**Aim of the exercise:** In your answer, print every record exactly as it is written.

**Data excerpts:**

****

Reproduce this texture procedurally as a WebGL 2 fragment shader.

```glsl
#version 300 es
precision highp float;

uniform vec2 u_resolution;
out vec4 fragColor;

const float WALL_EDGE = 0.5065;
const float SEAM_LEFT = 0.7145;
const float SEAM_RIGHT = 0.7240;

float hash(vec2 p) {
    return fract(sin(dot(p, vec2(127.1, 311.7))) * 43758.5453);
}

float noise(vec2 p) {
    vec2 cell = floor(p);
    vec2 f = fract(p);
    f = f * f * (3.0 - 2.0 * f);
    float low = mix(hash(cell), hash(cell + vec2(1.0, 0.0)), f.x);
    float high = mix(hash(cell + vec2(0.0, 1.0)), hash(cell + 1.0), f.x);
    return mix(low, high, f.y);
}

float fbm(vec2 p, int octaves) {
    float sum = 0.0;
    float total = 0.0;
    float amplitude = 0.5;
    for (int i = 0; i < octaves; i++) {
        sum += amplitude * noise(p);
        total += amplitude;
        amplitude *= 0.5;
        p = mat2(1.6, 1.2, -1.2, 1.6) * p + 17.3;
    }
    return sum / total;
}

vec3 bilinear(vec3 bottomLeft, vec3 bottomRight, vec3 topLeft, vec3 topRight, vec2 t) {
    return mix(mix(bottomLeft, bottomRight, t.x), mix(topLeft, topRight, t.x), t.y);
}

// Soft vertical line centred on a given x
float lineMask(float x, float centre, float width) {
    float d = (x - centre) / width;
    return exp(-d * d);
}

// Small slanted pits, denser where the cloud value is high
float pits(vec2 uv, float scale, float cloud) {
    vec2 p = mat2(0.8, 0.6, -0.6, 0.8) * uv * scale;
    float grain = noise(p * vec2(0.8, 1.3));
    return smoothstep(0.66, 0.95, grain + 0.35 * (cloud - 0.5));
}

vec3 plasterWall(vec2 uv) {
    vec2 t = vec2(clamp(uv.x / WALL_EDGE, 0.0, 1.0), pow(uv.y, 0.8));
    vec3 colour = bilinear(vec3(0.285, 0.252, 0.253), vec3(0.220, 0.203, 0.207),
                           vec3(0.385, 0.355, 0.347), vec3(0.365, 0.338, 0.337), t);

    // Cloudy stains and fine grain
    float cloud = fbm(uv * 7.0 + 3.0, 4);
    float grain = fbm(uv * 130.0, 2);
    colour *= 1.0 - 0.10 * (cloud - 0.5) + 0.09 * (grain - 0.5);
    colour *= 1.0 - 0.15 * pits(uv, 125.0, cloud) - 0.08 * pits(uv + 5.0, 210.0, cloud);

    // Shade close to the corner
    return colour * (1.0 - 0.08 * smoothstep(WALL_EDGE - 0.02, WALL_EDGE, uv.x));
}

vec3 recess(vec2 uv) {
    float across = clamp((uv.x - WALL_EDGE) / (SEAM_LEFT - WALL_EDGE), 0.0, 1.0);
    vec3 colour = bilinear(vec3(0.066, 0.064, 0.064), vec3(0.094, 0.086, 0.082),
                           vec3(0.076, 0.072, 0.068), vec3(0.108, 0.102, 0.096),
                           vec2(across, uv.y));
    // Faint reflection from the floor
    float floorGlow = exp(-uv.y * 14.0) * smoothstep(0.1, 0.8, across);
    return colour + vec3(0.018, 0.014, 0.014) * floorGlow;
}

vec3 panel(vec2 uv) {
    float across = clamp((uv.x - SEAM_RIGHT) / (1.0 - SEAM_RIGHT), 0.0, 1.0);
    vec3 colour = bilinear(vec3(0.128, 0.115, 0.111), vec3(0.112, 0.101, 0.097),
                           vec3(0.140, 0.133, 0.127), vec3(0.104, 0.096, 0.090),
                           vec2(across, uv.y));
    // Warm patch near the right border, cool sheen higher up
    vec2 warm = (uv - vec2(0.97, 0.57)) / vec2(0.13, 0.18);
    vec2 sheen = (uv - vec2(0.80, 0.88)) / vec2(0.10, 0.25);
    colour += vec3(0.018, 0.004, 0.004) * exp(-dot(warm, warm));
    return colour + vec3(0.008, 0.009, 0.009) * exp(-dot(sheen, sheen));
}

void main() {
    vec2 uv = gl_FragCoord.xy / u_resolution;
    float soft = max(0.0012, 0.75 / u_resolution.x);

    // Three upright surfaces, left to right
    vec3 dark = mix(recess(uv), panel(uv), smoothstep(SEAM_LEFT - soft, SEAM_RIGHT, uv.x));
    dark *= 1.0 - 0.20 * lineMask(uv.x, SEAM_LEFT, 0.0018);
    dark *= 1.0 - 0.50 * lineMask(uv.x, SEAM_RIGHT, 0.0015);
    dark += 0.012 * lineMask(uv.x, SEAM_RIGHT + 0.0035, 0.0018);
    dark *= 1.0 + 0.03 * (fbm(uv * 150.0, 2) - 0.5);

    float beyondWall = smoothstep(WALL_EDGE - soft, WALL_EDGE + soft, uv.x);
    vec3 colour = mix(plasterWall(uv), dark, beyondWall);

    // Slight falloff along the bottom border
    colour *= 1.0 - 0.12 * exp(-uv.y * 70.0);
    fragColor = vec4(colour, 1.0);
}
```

****

**Result below:**
Reproduce this texture procedurally as a WebGL 2 fragment shader.

```glsl
#version 300 es
precision highp float;

uniform vec2 u_resolution;
out vec4 fragColor;

const float WALL_EDGE = 0.5065;
const float SEAM_LEFT = 0.7145;
const float SEAM_RIGHT = 0.7240;

float hash(vec2 p) {
    return fract(sin(dot(p, vec2(127.1, 311.7))) * 43758.5453);
}

float noise(vec2 p) {
    vec2 cell = floor(p);
    vec2 f = fract(p);
    f = f * f * (3.0 - 2.0 * f);
    float low = mix(hash(cell), hash(cell + vec2(1.0, 0.0)), f.x);
    float high = mix(hash(cell + vec2(0.0, 1.0)), hash(cell + 1.0), f.x);
    return mix(low, high, f.y);
}

float fbm(vec2 p, int octaves) {
    float sum = 0.0;
    float total = 0.0;
    float amplitude = 0.5;
    for (int i = 0; i < octaves; i++) {
        sum += amplitude * noise(p);
        total += amplitude;
        amplitude *= 0.5;
        p = mat2(1.6, 1.2, -1.2, 1.6) * p + 17.3;
    }
    return sum / total;
}

vec3 bilinear(vec3 bottomLeft, vec3 bottomRight, vec3 topLeft, vec3 topRight, vec2 t) {
    return mix(mix(bottomLeft, bottomRight, t.x), mix(topLeft, topRight, t.x), t.y);
}

// Soft vertical line centred on a given x
float lineMask(float x, float centre, float width) {
    float d = (x - centre) / width;
    return exp(-d * d);
}

// Small slanted pits, denser where the cloud value is high
float pits(vec2 uv, float scale, float cloud) {
    vec2 p = mat2(0.8, 0.6, -0.6, 0.8) * uv * scale;
    float grain = noise(p * vec2(0.8, 1.3));
    return smoothstep(0.66, 0.95, grain + 0.35 * (cloud - 0.5));
}

vec3 plasterWall(vec2 uv) {
    vec2 t = vec2(clamp(uv.x / WALL_EDGE, 0.0, 1.0), pow(uv.y, 0.8));
    vec3 colour = bilinear(vec3(0.285, 0.252, 0.253), vec3(0.220, 0.203, 0.207),
                           vec3(0.385, 0.355, 0.347), vec3(0.365, 0.338, 0.337), t);

    // Cloudy stains and fine grain
    float cloud = fbm(uv * 7.0 + 3.0, 4);
    float grain = fbm(uv * 130.0, 2);
    colour *= 1.0 - 0.10 * (cloud - 0.5) + 0.09 * (grain - 0.5);
    colour *= 1.0 - 0.15 * pits(uv, 125.0, cloud) - 0.08 * pits(uv + 5.0, 210.0, cloud);

    // Shade close to the corner
    return colour * (1.0 - 0.08 * smoothstep(WALL_EDGE - 0.02, WALL_EDGE, uv.x));
}

vec3 recess(vec2 uv) {
    float across = clamp((uv.x - WALL_EDGE) / (SEAM_LEFT - WALL_EDGE), 0.0, 1.0);
    vec3 colour = bilinear(vec3(0.066, 0.064, 0.064), vec3(0.094, 0.086, 0.082),
                           vec3(0.076, 0.072, 0.068), vec3(0.108, 0.102, 0.096),
                           vec2(across, uv.y));
    // Faint reflection from the floor
    float floorGlow = exp(-uv.y * 14.0) * smoothstep(0.1, 0.8, across);
    return colour + vec3(0.018, 0.014, 0.014) * floorGlow;
}

vec3 panel(vec2 uv) {
    float across = clamp((uv.x - SEAM_RIGHT) / (1.0 - SEAM_RIGHT), 0.0, 1.0);
    vec3 colour = bilinear(vec3(0.128, 0.115, 0.111), vec3(0.112, 0.101, 0.097),
                           vec3(0.140, 0.133, 0.127), vec3(0.104, 0.096, 0.090),
                           vec2(across, uv.y));
    // Warm patch near the right border, cool sheen higher up
    vec2 warm = (uv - vec2(0.97, 0.57)) / vec2(0.13, 0.18);
    vec2 sheen = (uv - vec2(0.80, 0.88)) / vec2(0.10, 0.25);
    colour += vec3(0.018, 0.004, 0.004) * exp(-dot(warm, warm));
    return colour + vec3(0.008, 0.009, 0.009) * exp(-dot(sheen, sheen));
}

void main() {
    vec2 uv = gl_FragCoord.xy / u_resolution;
    float soft = max(0.0012, 0.75 / u_resolution.x);

    // Three upright surfaces, left to right
    vec3 dark = mix(recess(uv), panel(uv), smoothstep(SEAM_LEFT - soft, SEAM_RIGHT, uv.x));
    dark *= 1.0 - 0.20 * lineMask(uv.x, SEAM_LEFT, 0.0018);
    dark *= 1.0 - 0.50 * lineMask(uv.x, SEAM_RIGHT, 0.0015);
    dark += 0.012 * lineMask(uv.x, SEAM_RIGHT + 0.0035, 0.0018);
    dark *= 1.0 + 0.03 * (fbm(uv * 150.0, 2) - 0.5);

    float beyondWall = smoothstep(WALL_EDGE - soft, WALL_EDGE + soft, uv.x);
    vec3 colour = mix(plasterWall(uv), dark, beyondWall);

    // Slight falloff along the bottom border
    colour *= 1.0 - 0.12 * exp(-uv.y * 70.0);
    fragColor = vec4(colour, 1.0);
}
```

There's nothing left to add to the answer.